Telecommunications or telecom technology is the underpinning of the modern internet, and consequently, the internet’s growing segment, the internet of things (IoT). Likewise, the global telecommunications network we enjoy today has been greatly influenced by the existence and growth of the internet. Between telecom and the internet is a two-way relationship, even an indistinguishable divide for users. We experience this since the very same telecom carriers we subscribe to allow us to connect to the internet. At its best, this relationship is exemplified as advances in network connectivity as we move to 5G. In our paper with Europol’s European Cybercrime Centre (EC3), “Cyber-Telecom Crime Report 2019,” we explore how this relationship can also be used to threaten and defraud the IoT.
The SIM Connection
A common and well-known link that communication devices and internet devices have is the use of a SIM card. For IoT devices to have a unique presence and connection to the internet, they should have a SIM in the same way a phone does. This could be a familiar white SIM card, or something smaller attached to the circuitry of the device. A phone makes or receives calls, SMS, or data. Identically, an IoT device has a SIM to allow it to receive and make calls, SMS, or data.
SIM cards can serve like credit or debit cards in that they are used to initiate billing or connections that have corresponding fees. That’s why SIM cards, unfortunately, can be subject to many of the same frauds and risks credit cards are. In addition, the use of SIM cards — and telecom in general — in fraud appeals to criminals, perhaps because the telecom sector is not under regulation for money laundering controls.
In the case of smart city devices like traffic lights and smart rubbish bins, cybercriminals have various ways to abuse SIM cards. They could choose to extract the SIM cards embedded in the IoT devices and use the SIMs to launder money or conduct other illicit activities. In some cases, even when the SIM cards might be difficult to extract, vulnerabilities still lie in how the devices have the capability to change carriers remotely. Moving from one carrier to another creates risks as some carriers could be cooperating with or created by criminals.
Bucketed subscription aggregation is also a problem with the IoT, especially in the development of more complex and large-scale IoT environments like smart cities. Such scale could be met with inadequate security measures, wherein many IoT devices (as many as millions) are aggregated to a single accounting line. When even just a single SIM of these IoT devices is compromised, the fraud it facilitates will be left undetected due to the inadequate accounting oversight.

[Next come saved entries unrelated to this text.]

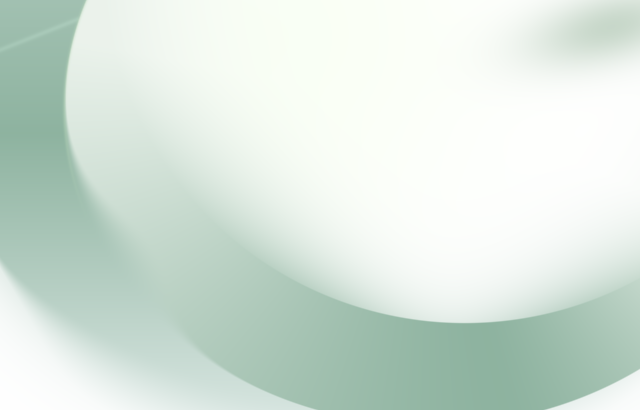
This background is drawn by a Shadertoy shader. Its source:

```glsl
#define DEEP_GREEN vec3(0.555, 0.700, 0.625)
#define MIST_GREEN vec3(0.835, 0.893, 0.872)
#define PALE_SAGE vec3(0.920, 0.950, 0.922)
#define CREAM vec3(0.978, 1.000, 0.960)
#define SHADOW_SAGE vec3(0.755, 0.825, 0.765)
#define BOWL_CENTER vec2(1.051, 0.736)
#define BOWL_RADII vec2(0.894, 0.774)
#define DISC_CENTER vec2(1.134, 1.096)
#define DISC_RADIUS 0.884
#define RING_CENTER vec2(0.874, 0.919)
#define RING_RADIUS 1.041

float bell(float x, float width) {
    return exp(-x * x / (width * width));
}

float ellipseDistance(vec2 q, vec2 radii) {
    float k = length(q / radii);
    return k * (k - 1.0) / max(length(q / (radii * radii)), 1e-4);
}

float segmentDistance(vec2 p, vec2 a, vec2 b) {
    vec2 ab = b - a;
    return length(p - a - ab * clamp(dot(p - a, ab) / dot(ab, ab), 0.0, 1.0));
}

// Outer ring: green on the left, dissolving into white at the bottom
vec3 outerRing(vec2 p) {
    float below = max(0.675 - p.y, 0.0) / 0.675;
    float above = max(p.y - 0.675, 0.0) / 0.325;
    vec3 green = mix(DEEP_GREEN, MIST_GREEN, below + 0.28 * above);

    float streak = segmentDistance(p, vec2(-0.02, 0.87), vec2(0.19, 0.953));
    green += 0.045 * bell(streak, 0.006);

    float d = length(p - RING_CENTER) - RING_RADIUS;
    float softness = mix(0.012, 0.13, smoothstep(0.40, 0.03, p.y));
    float cover = 1.0 - smoothstep(-softness, softness, d);
    float halo = 0.36 * exp(-max(d, 0.0) / 0.075);
    return mix(vec3(1.0), green, max(cover, halo));
}

// Bowl band: shade follows the angle from straight down, left positive
vec3 bowlBand(float angle) {
    float turn = angle + 0.244;
    float span = turn > 0.0 ? 2.0 : 0.96;
    float lightness = pow(min(abs(turn) / span, 1.0), 1.4);
    return mix(DEEP_GREEN, PALE_SAGE, lightness);
}

// Bright disc: glows inward from its rim, crisp at the bottom only
vec3 brightDisc(vec2 p, vec3 band, float pixel) {
    float depth = DISC_RADIUS - length(p - DISC_CENTER);
    float side = p.x - 1.1;
    float glowWidth = 0.081 + 0.295 * side * side;
    float rimLight = 0.74 * bell(side, 0.305);
    float glow = mix(rimLight, 1.0, 1.0 - exp(-max(depth, 0.0) / glowWidth));

    float warmth = bell(length((p - vec2(0.72, 0.92)) * vec2(1.0, 0.9)), 0.48);
    vec3 surface = mix(vec3(1.0), CREAM, warmth);

    // Slanted shadow in the upper right
    vec2 q = mat2(0.97, -0.24, 0.24, 0.97) * (p - vec2(1.494, 0.935));
    float shadow = bell(q.x, 0.21) * bell(q.y, 0.085);
    surface = mix(surface, SHADOW_SAGE, 0.9 * shadow);

    float cover = smoothstep(-pixel, pixel, depth);
    return mix(band, surface, glow * cover);
}

void mainImage(out vec4 fragColor, in vec2 fragCoord) {
    vec2 p = fragCoord / iResolution.y;
    float pixel = 1.0 / iResolution.y;

    vec2 q = p - BOWL_CENTER;
    float angle = atan(-q.x, -q.y);
    float edge = ellipseDistance(q, BOWL_RADII);

    vec3 bowl = brightDisc(p, bowlBand(angle), pixel);

    // The bowl edge melts into the ring at the lower left
    float feather = pixel + 0.11 * bell(angle - 1.12, 0.25);
    float cover = smoothstep(pixel, -feather, edge);
    vec3 color = mix(outerRing(p), bowl, cover);

    // Thin green-tinted rim on the left
    float rim = bell(edge, 0.004) * smoothstep(1.2, 1.6, angle);
    color = mix(color, vec3(0.74, 0.85, 0.74), 0.4 * rim);

    fragColor = vec4(clamp(color, 0.0, 1.0), 1.0);
}
```
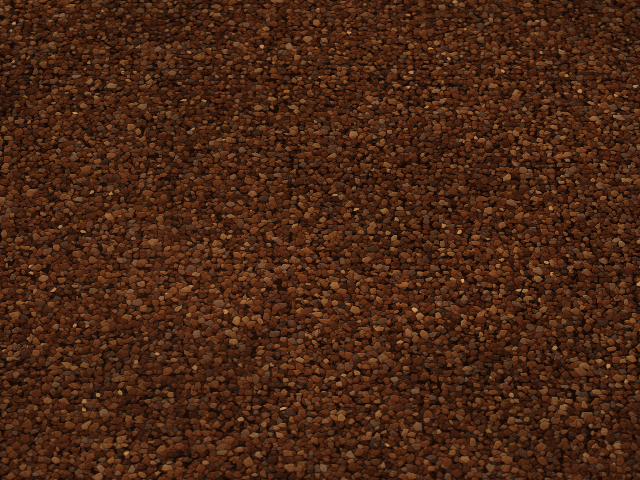
A WebGL 2 fragment shader for this texture:

```glsl
#version 300 es
precision highp float;
// Bed of coarse, angular brown granules seen at a slant under soft light.

uniform vec2 u_resolution;
out vec4 fragColor;

// Integer hash: three random values in 0..1 for a cell.
vec3 hash3(vec2 cell, int seed) {
  uvec3 v = uvec3(ivec3(ivec2(cell) + 4096, seed)) * 1664525u + 1013904223u;
  v.x += v.y * v.z; v.y += v.z * v.x; v.z += v.x * v.y;
  v ^= v >> 16u;
  v.x += v.y * v.z; v.y += v.z * v.x; v.z += v.x * v.y;
  return vec3(v >> 8u) / 16777216.0;
}

float valueNoise(vec2 p, int seed) {
  vec2 i = floor(p), f = fract(p);
  f = f * f * (3.0 - 2.0 * f);
  float low = mix(hash3(i, seed).x, hash3(i + vec2(1, 0), seed).x, f.x);
  float high = mix(hash3(i + vec2(0, 1), seed).x, hash3(i + vec2(1, 1), seed).x, f.x);
  return mix(low, high, f.y);
}

// Brown ramp: red-brown when dark, tan when bright, greyer on request.
vec3 brown(float v, float grey) {
  vec3 c = v * vec3(1.0, 0.46 + 0.24 * smoothstep(0.34, 0.64, v),
                    0.22 + 0.18 * smoothstep(0.38, 0.65, v));
  return mix(c, v * vec3(0.92, 0.66, 0.47), grey);
}

// Convex hexagon with uneven sides: xy = normal of nearest side, z = distance.
vec3 chip(vec2 p, float radius, vec2 cell, int seed) {
  vec3 side = vec3(0.0, 0.0, -9.0);
  for (int k = 0; k < 6; k++) {
    vec3 h = hash3(cell, seed + 7 + k);
    float a = (float(k) + 0.8 * h.x) * 1.0472;
    vec2 n = vec2(cos(a), sin(a));
    float d = dot(p, n) - radius * (0.75 + 0.45 * h.y);
    if (d > side.z) side = vec3(n, d);
  }
  return side;
}

// Lays one layer of granules over the colour below.
vec3 addLayer(vec3 color, vec2 p, int layer, float blur) {
  float scale = 46.0 + 3.0 * float(layer);
  int seed = 31 * layer + 5;
  vec2 q = p * scale + 17.3 * float(layer);
  vec2 home = floor(q);
  float soft = blur * scale;
  float level = mix(0.60, 1.0, float(layer) / 3.0);

  for (int y = 1; y >= -1; y--)
  for (int x = -1; x <= 1; x++) {
    vec2 cell = home + vec2(x, y);
    vec3 place = hash3(cell, seed);
    vec3 look = hash3(cell, seed + 1);
    vec3 kind = hash3(cell, seed + 2);
    vec2 offset = q - cell - 0.5 - 0.7 * (place.xy - 0.5);
    if (dot(offset, offset) > 1.3) continue;

    // Turn and stretch the granule.
    float angle = 6.2832 * place.z;
    mat2 turn = mat2(cos(angle), -sin(angle), sin(angle), cos(angle));
    vec2 local = turn * offset;
    local.y *= 1.0 + 0.7 * look.x;
    bool fleck = kind.x > 0.992;
    float radius = fleck ? 0.36 : 0.29 + 0.32 * look.y * look.y + 0.06 * kind.y;
    vec3 side = chip(local, radius, cell, seed);

    // Lit and shaded bevels, a slight tilt and a rough surface.
    vec2 light = turn * vec2(-0.35, 0.94);
    float bevel = smoothstep(-0.24, 0.02, side.z) * dot(side.xy, light);
    float tilt = dot(local, light);
    float rough = valueNoise(q * 5.0, seed + 3) - 0.5;
    float tone = 0.385 + 0.19 * (look.z + kind.y - 1.0);
    tone = level * (tone + 0.085 * bevel + 0.07 * tilt + 0.09 * rough);
    if (fleck) tone = 0.62 + 0.18 * look.z + 0.12 * bevel + 0.1 * rough;
    float grey = fleck ? 0.0 : 0.75 * smoothstep(0.7, 1.0, kind.z);

    // Contact shadow first, then the granule itself.
    color *= 1.0 - 0.38 * smoothstep(0.22, -0.02, side.z);
    color = mix(color, brown(tone, grey), smoothstep(soft, -soft, side.z));
  }
  return color;
}

void main() {
  vec2 p = gl_FragCoord.xy / u_resolution.y;
  float aspect = u_resolution.x / u_resolution.y;

  // Far rows shrink a little and granules look flattened.
  vec2 ground = vec2(p.x - 0.5 * aspect, 1.22 * p.y) / (1.0 - 0.2 * p.y);
  float depth = p.y - 0.48;
  float blur = 0.8 / u_resolution.y + 0.005 * depth * depth;

  vec3 color = brown(0.10, 0.0);
  for (int layer = 0; layer < 4; layer++)
    color = addLayer(color, ground, layer, blur);

  // Broad uneven light, darker corners and a faint dusty haze.
  float patches = valueNoise(p * vec2(3.0, 5.0), 201) + valueNoise(p * 8.0, 202);
  vec2 fromCenter = (p - vec2(0.5 * aspect, 0.5)) / vec2(aspect, 1.0);
  color *= 0.97 + 0.14 * (patches - 1.0) + 0.07 - 0.42 * dot(fromCenter, fromCenter);
  vec2 dust = (p - vec2(0.34, 0.42)) / vec2(0.3, 0.24);
  color = mix(color, vec3(0.40, 0.23, 0.13), 0.13 * exp(-dot(dust, dust)));
  fragColor = vec4(color, 1.0);
}
```
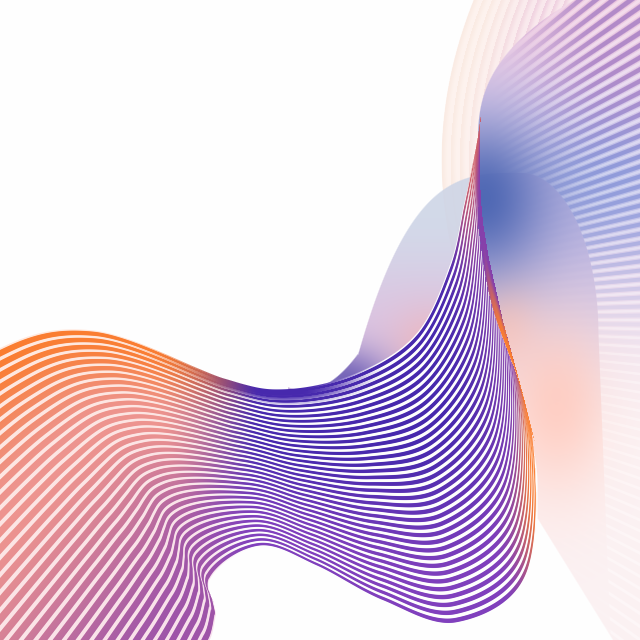
A Shadertoy shader for this background:

```glsl
// A twisting ribbon of fine lines in front of pale translucent veils.
// The ribbon is a ruled surface between two spline rails: each pixel solves for
// its place along (t) and across (s) the rails, and stripes are drawn in s.

const vec3 ORANGE = vec3(.98, .49, .19);
const vec3 PEACH = vec3(1., .79, .74);

// Spline knots: upper rail in xy, lower rail in zw
const vec4 rails[11] = vec4[11](
  vec4(-.26, .271, .156, -.302), vec4(-.026, .443, .326, -.003),
  vec4(.143, .484, .328, .095), vec4(.352, .408, .406, .146),
  vec4(.449, .392, .495, .115), vec4(.56, .418, .599, .06),
  vec4(.651, .479, .714, .025), vec4(.703, .586, .823, .102),
  vec4(.725, .681, .831, .323), vec4(.743, .766, .768, .525),
  vec4(.751, .818, .747, .648));

float ramp(float a, float b, float x) { return smoothstep(a, b, x); }

float cross2(vec2 a, vec2 b) { return a.x * b.y - a.y * b.x; }

// Signed side of p relative to the chord between the rails
float side(vec2 p, vec4 r) { return cross2(p - r.xy, r.zw - r.xy); }

// Position across the chord, 0 on the upper rail and 1 on the lower
float across(vec2 p, vec4 r) {
  vec2 chord = r.zw - r.xy;
  return dot(p - r.xy, chord) / max(dot(chord, chord), 1e-6);
}

float glow(vec2 p, float x, float y, vec2 radius) {
  vec2 d = (p - vec2(x, y)) / radius;
  return exp(-dot(d, d));
}

// Smooth coverage, positive d is inside
float cover(float d) { return clamp(.5 + d / max(fwidth(d), 1e-5), 0., 1.); }

// Colour and coverage of the ribbon at t, with chord r and rail velocity
vec4 ribbon(vec2 p, float t, vec4 r, vec4 velocity, float pixel) {
  float s = across(p, r), lines = 36.;
  vec2 tangent = mix(velocity.xy, velocity.zw, s);
  float width = abs(cross2(r.zw - r.xy, tangent)) / max(length(tangent), 1e-6);
  float soft = min(pixel / max(width, 1e-4), .05);

  // Stripes, closing up at the twist and along the upper trough
  float body = ramp(2.4, 3.5, t + .5 * s);
  float thick = mix(.32, .28, body), aa = soft * lines * .6;
  float ink = 1. - ramp(thick - aa, thick + aa, abs(fract(s * lines) - .5));
  float trough = ramp(2.1, 3., t) * (1. - ramp(4.2, 5.5, t)) * (1. - ramp(.03, .11, s));
  float solid = max(1. - ramp(.05, .14, width), ramp(7.8, 9.2, t));
  ink = max(ink, max(solid, trough));

  // Warm left wing, violet body, orange rims
  vec3 wing = mix(ORANGE, vec3(.93, .58, .56), ramp(0., .35, s));
  wing = mix(wing, vec3(.62, .33, .66), ramp(.35, .9, s));
  vec3 violet = mix(vec3(.28, .16, .68), vec3(.5, .25, .74), ramp(.3, .9, s));
  vec3 color = mix(wing, violet, body);
  color = mix(color, vec3(.52, .25, .67), ramp(6.3, 8.2, t));
  color = mix(color, ORANGE, ramp(.66, .95, s) * ramp(6.6, 7.6, t) * (1. - ramp(8.6, 9.4, t)));
  color = mix(color, vec3(.86, .4, .36), .85 * (1. - ramp(0., .25, s)) * ramp(7., 8.6, t));
  vec3 gap = mix(mix(vec3(1., .91, .87), vec3(.97, .88, .93), s), vec3(.995), body);
  return vec4(mix(gap, color, ink), clamp(.5 + min(s, 1. - s) / soft, 0., 1.));
}

// Translucent shapes behind the ribbon
vec3 backdrop(vec2 p) {
  // Outer band of pale contours
  float inset = p.x - .69 - .8 * (p.y - .75) * (p.y - .75);
  vec3 band = mix(vec3(.98, .92, .89), vec3(.94, .82, .88), ramp(.02, .12, inset));
  band = mix(band, vec3(1., .97, .96), .6 * ramp(0., .75, fract(inset * 70.)));
  vec3 color = mix(vec3(.995), band, cover(inset) * step(.5, p.y));

  // Domed petal
  float tail = min(abs(p.x - .475), .1);
  float dome = max(.73 - .283 * pow(max(.814 - p.x, 0.) / .254, 3.2), .39 + 8. * tail * tail);
  float v = clamp((p.y - .48) / .25, 0., 1.);
  float flank = .814 + .121 * sqrt(1. - v * v) + .04 * max(.48 - p.y, 0.);
  float petal = cover(dome - p.y) * cover(flank - p.x);
  vec3 tint = mix(vec3(.84, .74, .87), vec3(.8, .83, .9), ramp(.48, .67, p.y));
  tint = mix(tint, vec3(.92, .68, .71), .8 * glow(p, .67, .46, vec2(.06)));
  tint = mix(tint, vec3(.33, .26, .66), .9 * glow(p, .54, .405, vec2(.07, .05)));
  color = mix(color, tint, .88 * petal * step(.45, p.x) * step(.3, p.y));

  // Right veil with fanning stripes
  float edge = .747 + .15 * pow(max(p.y - .78, 0.) / .22, 2.5)
    + .093 * (1. - ramp(.24, .6, p.y)) + .62 * max(.19 - p.y, 0.);
  vec3 veil = mix(vec3(.985, .945, .95), vec3(.87, .8, .92), ramp(.3, .75, p.y));
  veil = mix(veil, vec3(.93, .79, .88), ramp(.8, 1., p.y));
  veil = mix(veil, vec3(.6, .69, .9), .6 * glow(p, .93, .71, vec2(.14, .1)));
  float fan = abs(fract(atan(p.y - .5, max(p.x - .3, .01)) * 50.) - .5);
  float outer = ramp(.76, .95, p.x) * (1. - .85 * petal);
  vec3 stripe = mix(vec3(.52, .57, .84), vec3(.64, .48, .76), ramp(.72, .9, p.y));
  veil = mix(veil, stripe, .8 * outer * ramp(.42, .78, p.y) * (1. - ramp(.15, .3, fan)));
  veil = mix(veil, vec3(1.), .35 * outer * ramp(.3, .42, fan));
  veil = mix(veil, vec3(.7, .67, .86), .65 * petal * ramp(.3, .7, p.y));
  veil = mix(veil, PEACH, .85 * glow(p, .87, .37, vec2(.09, .14)) * mix(.35, 1., petal));
  veil = mix(veil, PEACH, .8 * glow(p, .79, .49, vec2(.05, .07)));
  veil = mix(veil, vec3(.3, .4, .7), .97 * glow(p, .755, .69, vec2(.1, .125)));
  return mix(color, veil, cover(p.x - edge));
}

void mainImage(out vec4 fragColor, in vec2 fragCoord) {
  vec2 p = fragCoord / iResolution.xy;
  vec3 color = backdrop(p);

  // Layer the sheet over each spline span near this pixel
  float t = -1.;
  vec4 chord, velocity;
  for (int i = 0; i < 10; i++) {
    vec4 b = rails[i], c = rails[i + 1];
    vec2 low = min(min(b.xy, b.zw), min(c.xy, c.zw)) - .04;
    vec2 high = max(max(b.xy, b.zw), max(c.xy, c.zw)) + .04;
    if (clamp(p, low, high) != p) continue;
    vec4 a = rails[max(i - 1, 0)], d = rails[min(i + 2, 10)];
    vec4 k1 = .5 * (c - a), k2 = a - 2.5 * b + 2. * c - .5 * d, k3 = 1.5 * (b - c) + .5 * (d - a);
    float before = side(p, b);
    for (int j = 1; j <= 4; j++) {
      float f = float(j) * .25;
      float now = side(p, b + f * (k1 + f * (k2 + f * k3)));
      if ((before < 0.) != (now < 0.)) {
        float slope = (now - before) * 4.;
        f -= now / slope;
        f -= side(p, b + f * (k1 + f * (k2 + f * k3))) / slope;
        vec4 r = b + f * (k1 + f * (k2 + f * k3));
        if (abs(across(p, r) - .5) < .505) {
          t = float(i) + f;
          chord = r;
          velocity = k1 + f * (2. * k2 + 3. * f * k3);
        }
      }
      before = now;
    }
  }
  if (t >= 0.) {
    vec4 sheet = ribbon(p, t, chord, velocity, 1. / min(iResolution.x, iResolution.y));
    color = mix(color, sheet.rgb, sheet.a);
  }
  fragColor = vec4(color, 1.);
}
```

It is also important to note that even if an IoT device is “dumb” or doesn’t have the ability to call or send messages, it doesn’t mean that its SIM is also limited — a fact that many procurement departments of large-scale IoT implementations might forget. These dumb devices could hold unknown telecom capabilities, ones that could be exploited by cybercriminals for data malware infection or very costly long distance fraud.
Figure 1. IoT SIM supply chain compromise threat model
Large IoT Infrastructures
The scalability of IoT is one of its greatest assets, which, in the case of telecom fraudsters, is something of an opportunity as well. Depending on the number of deployed IoT devices and supporting technologies like dedicated servers, its environment can scale from one entire home to an entire city. The larger the scale, the more challenging it would be to monitor each connected device.
Even smaller-scale environments like smart homes, buildings, and factories do not escape the risk of being used for telecom fraud. Although smart factories are typically isolated from the internet, they do still require some form of cellular data connection to perform backups to an offsite location or undergo remote maintenance. Through this connection, cybercriminals can use cyber-telecom vulnerabilities against them and use them for outbound fraud.
Even smart and autonomous vehicles can be subject to the same attacks as mobile phones. Telephony denial of service (TDoS), for example, could cause a smart car to become lost due to a broken internet connection.
Securing Telecom and the IoT
Keeping in mind the connection between IoT and telecom should help in creating defences against threats that shift from one to the other. Getting a grasp on common channels used by IoT devices can uncover hidden telecom capabilities in them. For IoT devices, simple measures like changing the default settings and credentials of the device can already prevent some of the mentioned telecom attacks.
Telecom technology and the IoT have proven that connectivity can be a powerful tool that helps us save time, improve efficiency, and bridge borders, amongst others. However, connections that run beyond our awareness can be abused to the detriment of others, through crimes like fraud and money laundering. It is important to acknowledge that there is only so much a single organisation or industry can do against an interconnected web of threats. Collaboration and cooperation between all stakeholders, from telecom carriers to security experts and law enforcement, are necessary in keeping our connections safe.
For the complete discussion on telecom threats, read our paper “Cyber-Telecom Crime Report 2019.”